PROVIDED INFORMATION below:
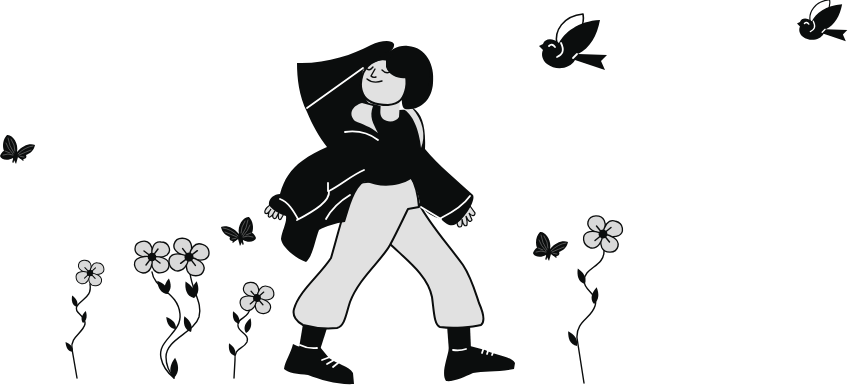
<!DOCTYPE html>
<html lang="en">
<head>
<meta charset="utf-8">
<title>Spring walk</title>
<style>
:root { --ink: #0b0d0d; --tone: #e1e1e1; --petal: #d9d9d9; --paper: #fff; }
html, body { margin: 0; background: var(--paper); overflow: hidden; }
.scene { display: block; width: 850px; height: 385px; }
.ink { fill: var(--ink); }
.tone { fill: var(--tone); stroke: var(--ink); stroke-width: 2; stroke-linejoin: round; }
.skin { fill: var(--tone); stroke: var(--ink); stroke-width: 1.2; }
.petal { fill: var(--petal); stroke: var(--ink); stroke-width: 1.3; }
.paper { fill: var(--paper); stroke: var(--ink); stroke-width: 1.6; stroke-linejoin: round; }
.line, .seam, .vein { fill: none; stroke-linecap: round; stroke-linejoin: round; }
.line { stroke: var(--ink); stroke-width: 1.4; }
.seam { stroke: var(--paper); stroke-width: 1.8; }
.vein { stroke: #858585; stroke-width: .6; }
</style>
</head>
<body>
<svg class="scene" viewBox="0 0 850 385" role="img" aria-label="A woman strolling among flowers, butterflies and birds">
  <defs>
    <g id="flower-head">
      <path class="petal" d="M0 0C-7 1-17-1-17-8C-17-16-6-18-2-13C1-9 1-4 0 0Z"/>
      <path class="petal" d="M0 0C-1-7 1-16 9-15C17-15 20-6 15-2C11 1 4 1 0 0Z"/>
      <path class="petal" d="M0 0C7-1 17 1 17 8C17 16 6 18 2 13C-1 9-1 4 0 0Z"/>
      <path class="petal" d="M0 0C1 7-1 16-9 16C-17 15-20 6-15 2C-11-1-4-1 0 0Z"/>
      <path class="line" d="M-8-6L8 6M6-8L-6 8" stroke-width=".8"/>
      <circle class="ink" r="4.3"/>
    </g>
    <path id="leaf" class="ink" d="M0 0C-6-3-6-9-4-15C0-11 3-6 0 0Z"/>
    <g id="butterfly">
      <path class="ink" d="M15 20C10 14 6 6 7 1C12 0 19 9 17 18C23 11 30 9 35 11C34 17 29 20 26 21C28 25 22 27 18 23L16 30L13 24C8 27 1 26 0 22C1 19 3 17 4 17C2 12 3 5 7 1Z"/>
      <path class="vein" d="M8 4Q9 12 14 19M6 9Q8 15 13 20M11 5Q15 11 15 17M3 21Q8 19 13 21M18 20Q25 13 33 12M19 21Q26 18 31 16M18 22L24 23M5 17L10 19"/>
      <path class="line" d="M15 20L13 28M17 21L23 26" stroke-width=".8"/>
    </g>
    <g id="bird">
      <path class="paper" d="M18 31C15 18 24 3 44 1C46 12 40 22 30 31Z"/>
      <path class="ink" d="M0 33L4 31C6 25 14 25 20 30C25 20 39 8 61 7C58 23 51 35 39 41L68 42L62 48L66 57L36 47C31 56 17 58 8 51C3 47 2 41 4 37Z"/>
      <path class="seam" d="M10 33Q13 30 16 34" stroke-width="1.4"/>
      <path class="seam" d="M22 30C26 38 23 42 18 44" stroke-width="1"/>
      <path class="seam" d="M38 41L34 45" stroke-width="1"/>
    </g>
  </defs>

  <g id="birds">
    <use href="#bird" x="539" y="13"/>
    <use href="#bird" transform="translate(797 -1) scale(.74)"/>
  </g>

  <g id="butterflies">
    <use href="#butterfly" y="134"/>
    <use href="#butterfly" transform="translate(256 216) scale(-1 1)"/>
    <use href="#butterfly" x="533" y="231"/>
  </g>

  <g id="flowers">
    <path class="line" d="M90 284C92 297 83 298 77 306C73 313 86 315 85 324C83 333 70 337 72 349L77 378"/>
    <use href="#leaf" transform="translate(77 307) rotate(-8) scale(.8)"/>
    <use href="#leaf" transform="translate(83 323) rotate(28) scale(.8)"/>
    <use href="#leaf" transform="translate(73 352) rotate(-22) scale(.8)"/>
    <use href="#flower-head" transform="translate(90 273) rotate(10) scale(.75)"/>

    <path class="line" d="M152 272C154 289 178 292 180 314C182 333 157 340 161 358C163 368 169 374 174 378"/>
    <path class="line" d="M190 273C192 291 203 303 199 317C194 333 166 339 166 357C166 366 170 373 174 378"/>
    <use href="#leaf" transform="translate(168 294) rotate(-24) scale(1.1)"/>
    <use href="#leaf" transform="translate(167 294) rotate(22)"/>
    <use href="#leaf" transform="translate(194 298) rotate(-12) scale(1.2)"/>
    <use href="#leaf" transform="translate(194 298) rotate(24) scale(1.1)"/>
    <use href="#leaf" transform="translate(176 329) rotate(-24)"/>
    <use href="#leaf" transform="translate(191 332) rotate(-8) scale(1.1)"/>
    <use href="#leaf" transform="translate(174 378) rotate(18) scale(1.3)"/>
    <use href="#flower-head" transform="translate(152 257)"/>
    <use href="#flower-head" transform="translate(189 257) rotate(16) scale(1.05)"/>

    <path class="line" d="M250 308C249 319 237 317 238 326C239 333 250 334 247 342C243 350 234 347 235 360L234 378"/>
    <use href="#leaf" transform="translate(239 324) rotate(-10) scale(.9)"/>
    <use href="#leaf" transform="translate(246 333) rotate(32)"/>
    <use href="#leaf" transform="translate(235 356) rotate(-10) scale(.9)"/>
    <use href="#flower-head" transform="translate(257 298) rotate(12) scale(.9)"/>

    <path class="line" d="M604 250C605 267 584 267 584 281C584 291 599 294 595 306C591 319 576 321 577 338L584 383"/>
    <use href="#leaf" transform="translate(585 284) rotate(-10) scale(1.1)"/>
    <use href="#leaf" transform="translate(594 304) rotate(24) scale(1.1)"/>
    <use href="#leaf" transform="translate(577 346) rotate(-16) scale(1.1)"/>
    <use href="#flower-head" transform="translate(603 234) rotate(14) scale(1.03)"/>
  </g>

  <g id="woman">
    <g id="shoes">
      <path class="ink" d="M303 324L328 325L320 350L299 348Z"/>
      <path class="ink" d="M293 344C302 349 312 349 320 347L329 358C337 364 349 366 353 373L354 384C338 385 321 380 308 375C298 374 288 373 284 369C285 361 291 353 293 344Z"/>
      <path class="seam" d="M300 345Q308 349 317 348M322 360L330 357M327 364L334 360M333 367L338 363"/>
      <path class="ink" d="M447 325H470L471 350L449 352Z"/>
      <path class="ink" d="M449 348C456 350 464 349 470 346L485 350C494 355 511 356 515 363L514 369C499 372 483 371 473 373C464 377 454 382 446 381C441 373 447 360 449 348Z"/>
      <path class="seam" d="M453 350Q460 351 466 349M482 353L484 347M487 354L489 348M492 355L494 350"/>
    </g>

    <g id="hands">
      <path class="skin" d="M274 203C268 205 264 210 265 213C267 215 270 211 271 209C267 214 268 218 270 217C273 216 274 212 275 211C271 216 273 220 276 218L279 212C277 217 279 221 281 219L286 210Z"/>
      <path class="skin" d="M458 215C456 222 457 227 460 227C463 227 462 221 462 219C463 225 465 227 467 225C468 222 466 218 466 216C468 221 470 223 472 220L469 213C472 217 475 216 475 213L470 206Z"/>
    </g>

    <g id="trousers">
      <path class="tone" d="M390 244C408 261 428 276 432 297C434 311 434 325 440 327C454 329 473 327 481 325C486 321 483 312 479 303C474 288 471 277 463 265C447 243 431 226 419 204L404 206Z"/>
      <path class="tone" d="M357 183C344 205 339 231 331 258C320 275 299 291 294 309C292 316 297 322 303 325C314 328 327 329 337 328C345 326 346 314 350 302C359 278 382 260 390 245C397 232 403 219 408 209L419 207C418 195 416 185 411 177Z"/>
    </g>

    <g id="jacket">
      <path class="ink" d="M297 63C326 64 352 55 371 45C380 41 391 39 394 44C395 49 388 54 382 56L363 70C361 84 362 97 369 103L381 106C394 112 405 110 413 108C422 114 426 126 425 149C438 165 458 181 473 195C476 201 464 219 456 224C450 228 444 222 441 219C433 217 425 212 420 205C419 194 415 185 411 179C398 187 379 188 365 181C354 189 350 206 345 222C336 223 326 226 319 230C315 240 313 256 306 262C295 258 282 247 281 239C282 230 287 223 286 216C280 214 272 210 269 205C268 199 274 194 280 194C284 179 291 169 302 161C310 155 318 151 327 147C319 137 312 124 307 112C299 96 297 78 297 63Z"/>
      <path class="seam" d="M307 108L363 68M345 132C359 130 370 134 378 140M364 170C352 175 341 185 329 191C330 201 316 210 297 220M328 183V191M280 199C288 202 293 210 298 219M350 195C340 201 332 208 326 219M441 218C451 213 463 206 470 196M421 207L441 219"/>
      <path fill="var(--tone)" d="M362 103C352 106 348 114 355 121C362 124 371 127 378 133C373 123 369 117 373 106Z"/>
      <path fill="var(--tone)" d="M403 109C413 114 419 130 421 148C426 136 423 120 412 108Z"/>
    </g>

    <g id="head">
      <path class="ink" d="M387 57C389 49 399 45 408 46C426 47 435 65 433 83C432 100 420 111 405 109C399 106 403 87 406 75Z"/>
      <path fill="var(--tone)" d="M380 102C382 108 378 114 383 119C388 123 396 122 399 117L400 101Z"/>
      <path class="tone" stroke-width="1.4" d="M368 66C361 73 359 86 363 94C367 103 378 105 388 105C400 104 404 98 406 88C408 77 404 68 396 62C388 57 377 58 368 66Z"/>
      <path class="ink" d="M386 59C390 49 401 46 410 47C425 49 432 64 429 83C426 97 416 106 406 105C406 95 408 88 406 78C399 79 389 76 386 67Z"/>
      <path class="ink" d="M360 72L384 53L396 49L388 61C380 59 374 62 366 67Z"/>
      <g class="line">
        <path d="M366 68Q369 72 373 67M382 70Q387 75 391 71M375 69L371 76Q373 78 376 77M367 79Q373 84 382 81"/>
      </g>
    </g>
  </g>
</svg>
</body>
</html>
End of PROVIDED INFORMATION.
• _WORK REQUIRED_: Copy out each line from the listing that contains the string "woman".

• _ANSWER TO THIS TASK_:
<svg class="scene" viewBox="0 0 850 385" role="img" aria-label="A woman strolling among flowers, butterflies and birds">
  <g id="woman">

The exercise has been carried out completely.